Example

For a system of polynomial equations $F=\left(F$1,..,Fn), the support of $F$ is the collection of $n$ integer matrices whose columns are the exponent vectors appearing in each polynomial $F$i. Let $\mathrm{A1}=\left(\begin{array}{ccccc}0& 1& 2& 0& 1\\ 0& 0& 0& 1& 1\end{array}\right)$, $\mathrm{A2}=\left(\begin{array}{ccccc}1& 0& 1& 2& 1\\ 0& 1& 1& 1& 2\end{array}\right)$, $\mathrm{B1}=\left(\begin{array}{cccc}0& 2& 0& 2\\ 0& 0& 1& 3\end{array}\right)$, and $\mathrm{B2}=\left(\begin{array}{cccccc}0& 1& 2& 0& 2& 0\\ 0& 0& 0& 1& 1& 2\end{array}\right).$ We consider the columns of these matrices as exponent vectors in this way and display their convex hulls below.

Let $C=\left\{0,1\right\}5$ be the vertices of the five-dimensional cube. We construct sparse decomposable systems from $\mathrm{A•}=\left(\mathrm{A1},\mathrm{A2}\right)$ , $\mathrm{B•}=\left(\mathrm{B1},\mathrm{B2}\right)$, and $C$ as follows. Choose two embeddings $𝒾:\mathrm{ℤ2}\to \mathrm{ℤ5}$ and $𝒿:\mathrm{ℤ2}\to \mathrm{ℤ5}$ such that $𝒾\left(\mathrm{ℤ2}\right) \bigcap 𝒿\left(\mathrm{ℤ2}\right)=\left\{0\right\}.$ For example, choose four linearly independent vectors $\mathrm{i1},\mathrm{i2},\mathrm{j1},\mathrm{j2}$ and define $𝒾\left(a,b\right)=a\mathrm{i1}+b\mathrm{i2}$ and the same for $𝒿.$ These embeddings correspond to monomial maps. For example, the embedding corresonponding to the vectors $\mathrm{i1}=\left(1,2\right)T$ and $\mathrm{i2}=\left(0,3\right)T$ corresponds to the monomial map on $\left(ℂ×\right)2$ sending $\mathrm{x1}\to \mathrm{x1}\mathrm{x22}$ and $\mathrm{x2}\to \mathrm{x23}.$ For any matrix $A,$ the image $𝒾\left(A$1) is the set of exponent vectors that appear by precomposing a polynomial supported on $A$ with the monomial map associated to $𝒾.$ Set

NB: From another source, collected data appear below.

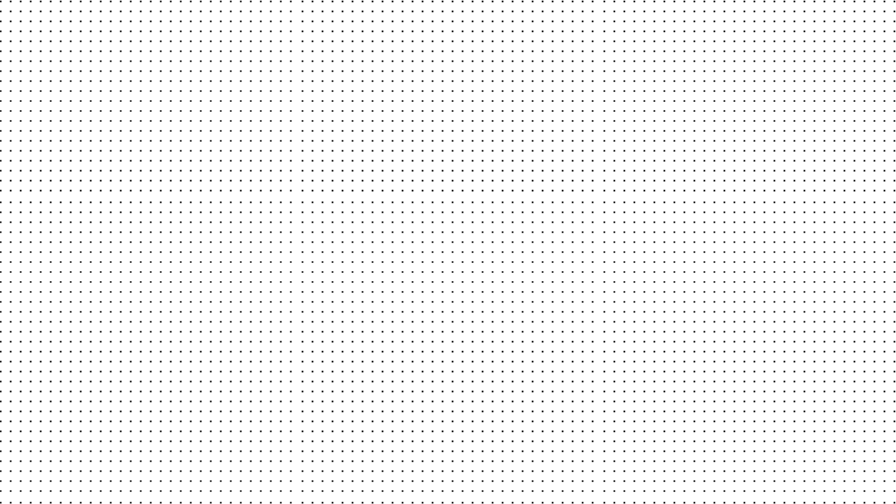
Write a WebGL 1 fragment shader that draws this pattern.

```glsl
precision highp float;
// Fine grid of small black dots on white, laid in square tiles with a slightly wider seam.
uniform vec2 u_resolution;

// Share of a filter window, centred at offset, that a dot of the given half size covers.
float dotCoverage(vec2 offset, float halfSize, vec2 window) {
  vec2 high = min(offset + 0.5 * window, vec2(halfSize));
  vec2 low = max(offset - 0.5 * window, vec2(-halfSize));
  vec2 overlap = max(high - low, 0.0) / window;
  return overlap.x * overlap.y;
}

// Offset from the nearest dot; each tile holds 30 by 30 dots.
vec2 nearestDot(vec2 p) {
  float pitch = 8.575;
  vec2 local = mod(p + 0.5 * pitch, 258.7) - 0.5 * pitch;
  vec2 index = clamp(floor(local / pitch + 0.5), 0.0, 29.0);
  return local - index * pitch;
}

void main() {
  // The canvas spans 768 by 434 units, measured from the top left.
  vec2 span = vec2(768.0, 434.0);
  vec2 uv = gl_FragCoord.xy / u_resolution;
  vec2 p = vec2(uv.x, 1.0 - uv.y) * span;

  // Soft box filter, a little wider than one pixel.
  vec2 window = 1.3 * span / u_resolution;
  vec2 offset = nearestDot(p - vec2(0.6, 174.2));
  float ink = dotCoverage(offset, 0.7, window);

  gl_FragColor = vec4(vec3(1.0 - ink), 1.0);
}
```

$A\left(𝒾,𝒿\right)=\left(\mathrm{𝒾\left(\mathrm{A1}\right)},\mathrm{𝒾\left(\mathrm{A2}\right)},\mathrm{𝒿\left(\mathrm{B1}\right)},\mathrm{𝒿\left(\mathrm{B2}\right)},C\right).$

Any sparse system with support $A\left(𝒾,𝒿\right)$ is decomposable and can be efficiently solved with the Macaulay2 software above via the command solveDecomposableSystem. If the equations are in a list F, the command solveDecomposableSystem(F) will compute a list of solutions to F.

Timing

The example above was used to compare timings of our software against the polyhedral homotopy software PHC. Solutions to 10962 instances of such sparse systems for various choices of $𝒾$ and $𝒿$ were computed with both softwares and timings were recorded against the total number of solutions to each instance. A comparison of the timings are reported in the figure to the right.